The entries follow. Please return all of them exactly.
- - - -
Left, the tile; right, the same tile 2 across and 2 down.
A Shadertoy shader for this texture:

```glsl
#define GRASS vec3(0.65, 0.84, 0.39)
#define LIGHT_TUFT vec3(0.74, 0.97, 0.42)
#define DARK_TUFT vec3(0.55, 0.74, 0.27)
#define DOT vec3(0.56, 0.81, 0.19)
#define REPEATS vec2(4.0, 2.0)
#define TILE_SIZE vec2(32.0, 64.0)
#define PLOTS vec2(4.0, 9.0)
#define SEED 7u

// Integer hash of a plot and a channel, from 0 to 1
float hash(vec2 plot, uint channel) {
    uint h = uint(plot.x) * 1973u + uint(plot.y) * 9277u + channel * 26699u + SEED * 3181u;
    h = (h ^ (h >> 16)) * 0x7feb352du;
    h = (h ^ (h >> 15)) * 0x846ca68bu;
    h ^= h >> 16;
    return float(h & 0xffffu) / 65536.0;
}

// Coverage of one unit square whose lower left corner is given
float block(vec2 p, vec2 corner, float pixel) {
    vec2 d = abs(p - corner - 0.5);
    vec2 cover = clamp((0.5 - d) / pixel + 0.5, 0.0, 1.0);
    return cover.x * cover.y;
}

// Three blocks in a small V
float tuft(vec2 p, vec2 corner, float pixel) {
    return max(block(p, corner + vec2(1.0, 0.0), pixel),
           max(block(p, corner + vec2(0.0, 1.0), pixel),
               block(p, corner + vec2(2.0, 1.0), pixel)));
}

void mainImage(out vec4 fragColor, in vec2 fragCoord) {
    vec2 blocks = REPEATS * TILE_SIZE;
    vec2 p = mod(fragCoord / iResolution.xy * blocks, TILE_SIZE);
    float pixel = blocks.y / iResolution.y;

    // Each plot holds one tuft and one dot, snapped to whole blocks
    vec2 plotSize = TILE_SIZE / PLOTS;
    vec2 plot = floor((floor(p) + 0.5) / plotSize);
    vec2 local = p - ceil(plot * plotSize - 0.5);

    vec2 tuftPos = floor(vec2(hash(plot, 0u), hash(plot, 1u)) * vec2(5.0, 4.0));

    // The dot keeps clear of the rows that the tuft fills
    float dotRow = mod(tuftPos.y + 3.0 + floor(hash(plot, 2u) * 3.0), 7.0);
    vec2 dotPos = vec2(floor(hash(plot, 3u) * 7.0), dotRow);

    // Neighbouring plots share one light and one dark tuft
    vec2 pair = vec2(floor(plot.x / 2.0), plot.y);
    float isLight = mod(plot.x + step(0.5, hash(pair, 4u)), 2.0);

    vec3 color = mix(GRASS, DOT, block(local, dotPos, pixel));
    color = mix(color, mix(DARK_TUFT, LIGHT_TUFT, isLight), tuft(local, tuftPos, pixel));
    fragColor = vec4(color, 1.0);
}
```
- - - -
— Task output —
Left, the tile; right, the same tile 2 across and 2 down.
A Shadertoy shader for this texture:

```glsl
#define GRASS vec3(0.65, 0.84, 0.39)
#define LIGHT_TUFT vec3(0.74, 0.97, 0.42)
#define DARK_TUFT vec3(0.55, 0.74, 0.27)
#define DOT vec3(0.56, 0.81, 0.19)
#define REPEATS vec2(4.0, 2.0)
#define TILE_SIZE vec2(32.0, 64.0)
#define PLOTS vec2(4.0, 9.0)
#define SEED 7u

// Integer hash of a plot and a channel, from 0 to 1
float hash(vec2 plot, uint channel) {
    uint h = uint(plot.x) * 1973u + uint(plot.y) * 9277u + channel * 26699u + SEED * 3181u;
    h = (h ^ (h >> 16)) * 0x7feb352du;
    h = (h ^ (h >> 15)) * 0x846ca68bu;
    h ^= h >> 16;
    return float(h & 0xffffu) / 65536.0;
}

// Coverage of one unit square whose lower left corner is given
float block(vec2 p, vec2 corner, float pixel) {
    vec2 d = abs(p - corner - 0.5);
    vec2 cover = clamp((0.5 - d) / pixel + 0.5, 0.0, 1.0);
    return cover.x * cover.y;
}

// Three blocks in a small V
float tuft(vec2 p, vec2 corner, float pixel) {
    return max(block(p, corner + vec2(1.0, 0.0), pixel),
           max(block(p, corner + vec2(0.0, 1.0), pixel),
               block(p, corner + vec2(2.0, 1.0), pixel)));
}

void mainImage(out vec4 fragColor, in vec2 fragCoord) {
    vec2 blocks = REPEATS * TILE_SIZE;
    vec2 p = mod(fragCoord / iResolution.xy * blocks, TILE_SIZE);
    float pixel = blocks.y / iResolution.y;

    // Each plot holds one tuft and one dot, snapped to whole blocks
    vec2 plotSize = TILE_SIZE / PLOTS;
    vec2 plot = floor((floor(p) + 0.5) / plotSize);
    vec2 local = p - ceil(plot * plotSize - 0.5);

    vec2 tuftPos = floor(vec2(hash(plot, 0u), hash(plot, 1u)) * vec2(5.0, 4.0));

    // The dot keeps clear of the rows that the tuft fills
    float dotRow = mod(tuftPos.y + 3.0 + floor(hash(plot, 2u) * 3.0), 7.0);
    vec2 dotPos = vec2(floor(hash(plot, 3u) * 7.0), dotRow);

    // Neighbouring plots share one light and one dark tuft
    vec2 pair = vec2(floor(plot.x / 2.0), plot.y);
    float isLight = mod(plot.x + step(0.5, hash(pair, 4u)), 2.0);

    vec3 color = mix(GRASS, DOT, block(local, dotPos, pixel));
    color = mix(color, mix(DARK_TUFT, LIGHT_TUFT, isLight), tuft(local, tuftPos, pixel));
    fragColor = vec4(color, 1.0);
}
```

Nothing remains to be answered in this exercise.